Our quest for lunch at Maxim’s Café proved to be a hearty exercise of climbing four floors. The views from the top were perfect to enjoy the stack of white buildings, each with their own rooftop café. The meal was basic and fell short of what we expected. Unlike most north Indian cafes which boast authentic continental cuisines, the food couldn’t avoid its local flavour. Our next scheduled local attraction was Gulabh Bagh. The quaint streets en-route are a temptation for any shopaholic. It’s hard to resist the colourful handicraft displays and bohemian-wear, coupled with the welcoming calls of the shopkeepers. I finally gave into temptation and entered a shop selling ethnic material and jewelry. The upper floor was a studio of an artist. His work, especially local miniature paintings, was exceptional. With a significant amount of time elapsed at our unexpected shopping rendezvous, we didn’t have enough time to make it to the garden, instead we went to the cable car point to watch sunset. At a price of 200 INR per head, we were able to get our own car. As we ascended to the highest point, the valley view on either side was quite stunning. At the apex, there is a mandir and sunset/sunrise viewing point. We sat at viewing point, waiting patiently for the sun to set on the clear waters of Lake Pichola. The Lake Palace and Jag Mandir looked resplendent in the orange hues of the setting sun. Our last stop for the evening was Bagore-Ki-Haveli. During the day, you can visit the museum which displays costumes, however we had reached after it was shut. We were in time to catch a front seat for the cultural evening. The evening performance usually starts at 7 p.m. Kathak, folk music, puppetry and matki dance were performed by local troupes and musicians.
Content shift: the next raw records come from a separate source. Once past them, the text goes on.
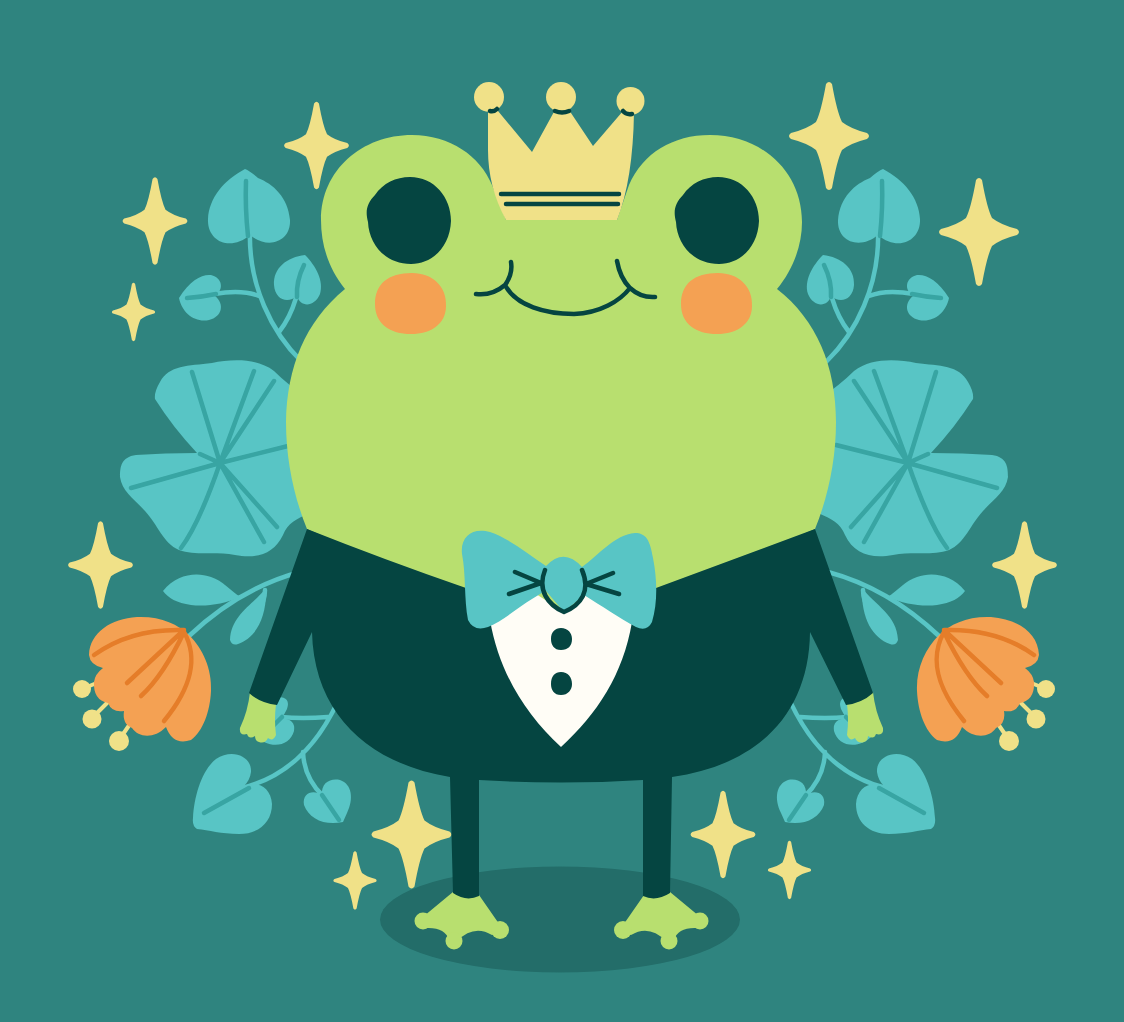
<!DOCTYPE html>
<html lang="en">
<head>
<meta charset="utf-8">
<title>Frog Prince</title>
<style>
:root {
  --background: #2f847f;
  --shadow: #236d69;
  --leaf: #58c5c5;
  --vein: #38a5a3;
  --skin: #b8df6f;
  --suit: #054541;
  --gold: #f0e188;
  --orange: #f4a153;
  --orange-dark: #e57d29;
  --shirt: #fffdf6;
}
html, body { margin: 0; overflow: hidden; background: var(--background); }
svg { display: block; width: 1124px; height: 1022px; }
.leaf { fill: var(--leaf); }
.stem, .vein, .petal-line, .ink { fill: none; stroke-linecap: round; stroke-linejoin: round; }
.stem { stroke: var(--leaf); stroke-width: 4.5; }
.vein { stroke: var(--vein); stroke-width: 4.5; }
.petal-line { stroke: var(--orange-dark); stroke-width: 4.5; }
.ink { stroke: var(--suit); stroke-width: 4.5; }
.skin { fill: var(--skin); }
.suit { fill: var(--suit); }
.gold { fill: var(--gold); }
.orange { fill: var(--orange); }
.shirt { fill: var(--shirt); }
.stamen { fill: none; stroke: var(--gold); stroke-width: 4; }
</style>
</head>
<body>
<svg viewBox="0 0 1124 1022" role="img" aria-label="A smiling frog prince in a suit with a crown, surrounded by leaves, flowers and stars">
  <defs>
    <path id="star" class="gold" d="M-3-52Q0-56 3-52Q8-24 13-14Q22-7 38-3Q42 0 38 3Q22 7 13 14Q8 24 3 52Q0 56-3 52Q-8 24-13 14Q-22 7-38 3Q-42 0-38-3Q-22-7-13-14Q-8-24-3-52Z"/>

    <g id="foliage">
      <g id="upper-sprig">
        <path class="stem" d="M250 230C248 285 272 333 302 362M214 294Q242 289 259 296M296 298Q290 318 279 332"/>
        <path class="leaf" d="M245 169C224 180 209 198 208 219C207 241 230 252 250 235C268 250 291 242 290 220C288 197 273 184 258 178Q250 171 245 169Z"/>
        <path class="vein" d="M246 181Q245 208 248 236"/>
        <path class="leaf" d="M179 298C190 280 202 274 211 275C223 278 224 290 215 296C225 304 222 317 209 320C195 323 182 313 179 298Z"/>
        <path class="vein" d="M187 298Q202 297 216 294"/>
        <path class="leaf" d="M305 255C287 257 273 268 274 285C275 300 288 304 297 296C300 307 314 308 320 294C324 281 316 266 305 255Z"/>
        <path class="vein" d="M304 265Q296 281 297 297"/>
      </g>

      <g id="lily-pad">
        <path class="leaf" d="M310 400Q288 385 274 371C257 358 232 359 212 363C188 366 169 365 160 382Q154 392 155 399C167 418 181 436 197 453Q165 453 136 455C121 457 120 467 120 477C122 491 133 498 145 511C158 525 163 543 179 550C195 556 215 551 235 555C257 559 274 554 283 535C288 523 296 519 310 513Z"/>
        <path class="vein" d="M192 372L220 463L254 371M274 381L220 463L131 488M200 454L220 463L292 445M181 548Q199 524 220 463L264 542M220 463Q255 502 277 527"/>
      </g>

      <g id="flower-branch">
        <path class="stem" d="M189 636Q240 588 300 572M220 595L239 598M265 590Q265 602 258 610"/>
        <path class="leaf" d="M163 591C177 574 196 572 211 577C223 581 230 590 240 597C224 604 206 607 191 605C177 603 168 598 163 591Z"/>
        <path class="leaf" d="M266 588C253 605 231 615 230 640Q232 646 238 644C255 638 267 619 266 588Z"/>
        <path class="stamen" d="M82 689L104 680M92 718L108 702M119 740L130 724"/>
        <circle class="gold" cx="82" cy="689" r="9"/>
        <circle class="gold" cx="92" cy="719" r="9.5"/>
        <circle class="gold" cx="119" cy="741" r="10"/>
        <path class="orange" d="M189 635C203 649 212 669 211 691C210 712 203 731 191 740Q173 746 166 727C154 739 139 738 132 728Q122 724 124 711Q112 713 108 703Q93 700 94 682Q95 674 103 668Q90 665 89 655C90 632 111 619 137 617C160 616 178 624 189 635Z"/>
        <path class="petal-line" d="M94 655C123 634 154 629 184 630L127 683M184 632Q163 676 141 696M184 632C199 659 191 688 164 721"/>
      </g>

      <g id="lower-sprig">
        <path class="stem" d="M342 692C322 740 291 776 242 788M328 717Q302 719 281 717M303 752Q304 778 323 796"/>
        <path class="leaf" d="M255 735C257 720 263 701 278 697Q291 697 287 709Q285 714 281 718Q296 719 294 731C290 746 270 751 255 735Z"/>
        <path class="vein" d="M264 735L282 717"/>
        <path class="leaf" d="M193 818C194 796 202 770 216 759C232 748 252 756 251 772Q250 780 244 786C258 780 271 788 272 804C272 822 259 834 239 834C221 834 209 830 197 829Q192 826 193 818Z"/>
        <path class="vein" d="M204 813L249 788"/>
        <path class="leaf" d="M343 822C325 826 309 819 304 805C302 793 313 789 322 795C321 783 330 778 340 780C352 784 354 799 347 813Z"/>
        <path class="vein" d="M339 820L322 795"/>
      </g>
    </g>

    <path id="hand" class="skin" d="M250 692Q262 703 276 704Q274 720 276 735Q273 742 268 738Q265 744 259 742Q255 741 255 736Q249 740 247 734Q239 736 240 728Q248 711 250 692Z"/>

    <g id="foot" class="skin">
      <path d="M453 892Q467 899 479 895L504 931L492 935Q474 924 457 941L449 940Q445 927 426 928L418 921Z"/>
      <circle cx="423" cy="921" r="8.5"/>
      <circle cx="454" cy="941" r="8.5"/>
      <circle cx="500" cy="930" r="9"/>
    </g>
  </defs>

  <rect width="1124" height="1022" fill="var(--background)"/>
  <ellipse id="ground-shadow" cx="560" cy="919.5" rx="180" ry="53" fill="var(--shadow)"/>

  <g id="botanicals">
    <use href="#foliage"/>
    <use href="#foliage" transform="translate(1128 0) scale(-1 1)"/>
  </g>

  <g id="stars">
    <use href="#star" transform="translate(316.500 145.500) scale(.81)"/>
    <use href="#star" transform="translate(155 221) scale(.81)"/>
    <use href="#star" transform="translate(133.500 312) scale(.54)"/>
    <use href="#star" transform="translate(100.500 565) scale(.81)"/>
    <use href="#star" transform="translate(829 136)"/>
    <use href="#star" transform="translate(979 232)"/>
    <use href="#star" transform="translate(1024.500 565) scale(.81)"/>
    <use href="#star" transform="translate(411.500 834.500)"/>
    <use href="#star" transform="translate(355 880.500) scale(.54)"/>
    <use href="#star" transform="translate(723 834.500) scale(.81)"/>
    <use href="#star" transform="translate(789.500 870) scale(.54)"/>
  </g>

  <g id="frog">
    <g id="hands">
      <use href="#hand"/>
      <use href="#hand" transform="translate(1123 0) scale(-1 1)"/>
    </g>
    <g id="feet">
      <use href="#foot"/>
      <use href="#foot" transform="translate(1123 0) scale(-1 1)"/>
    </g>

    <path id="head" class="skin" d="M345 289C328 268 321 244 321 220C321 170 362 135 412 135C450 135 480 156 492 185L506 220H617L629 185C643 153 673 135 710 135C762 135 802 172 802 222C802 247 792 271 777 289C817 320 836 367 836 422C836 460 828 497 815 529L561 640L307 529C294 497 286 460 286 422C287 367 305 322 345 289Z"/>

    <g id="suit">
      <path class="suit" d="M307 529Q385 560 466 588L561 610L656 588L815 529L873 693Q862 703 846 705L810 632C809 715 757 765 672 777L670 893Q656 902 643 896V780Q561 785 479 780V896Q466 902 453 893L450 777C370 764 314 715 312 632L277 705Q260 703 249 693Z"/>
      <path class="shirt" d="M490 620C499 672 525 714 561 747C597 714 623 675 632 622L588 594L564 612L536 594Z"/>
      <path class="suit" d="M561 628C568 628 572 633 572 639C572 646 568 650 561 650C554 650 551 645 551 639C551 632 555 628 561 628ZM561 672C568 672 572 677 572 684C572 690 568 695 561 695C554 695 551 690 551 684C551 676 555 672 561 672Z"/>
    </g>

    <g id="bow-tie">
      <path class="leaf" d="M546 566C527 553 508 538 490 532C473 527 460 536 462 554C466 574 464 599 468 620Q474 632 488 627C507 619 525 601 546 591L564 612L584 595C602 606 619 618 636 627Q647 632 652 622C658 602 657 578 653 558C650 540 646 533 635 533C614 535 600 554 582 567Q564 547 546 566Z"/>
      <path class="ink" d="M545 570C537 590 548 605 564 612C581 605 591 591 582 570M515 572L541 583L509 594M613 573L586 584L619 594"/>
    </g>

    <g id="face">
      <path class="suit" d="M410 177C434 177 451 197 451 221C450 246 433 264 411 264C386 264 369 245 368 222C365 211 367 203 375 195C383 183 396 177 410 177Z"/>
      <path class="suit" d="M718 177C742 177 759 197 759 221C758 246 741 264 719 264C694 264 677 245 676 222C673 211 675 203 683 195C691 183 704 177 718 177Z"/>
      <path id="cheek" class="orange" d="M412 273C433 273 447 287 446 306C446 324 431 334 411 334C390 334 375 324 375 304C375 284 388 273 412 273Z"/>
      <use href="#cheek" x="306"/>
      <path class="ink" d="M476 294Q492 296 505 285Q513 274 511 262M505 285C516 306 546 314 574 314C600 313 620 301 630 288M617 261Q620 278 630 288Q641 298 655 297"/>
    </g>

    <g id="crown">
      <path class="gold" d="M488 106L498 111L532 152L555 110H569L593 146L623 111L634 112Q633 180 617 220H506Q488 187 488 150Z"/>
      <circle class="gold" cx="489" cy="97" r="15"/>
      <circle class="gold" cx="561" cy="97" r="15"/>
      <circle class="gold" cx="630.5" cy="101" r="14"/>
      <path class="ink" d="M490 111Q494 112 497 109M555 111Q562 114 569 111M623 111Q626 115 632 114M501 194H619M506 204H618"/>
    </g>
  </g>
</svg>
</body>
</html>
After the performance, we had dinner in a rooftop restaurant and called it a night by observing the moon from the terrace of our guest house.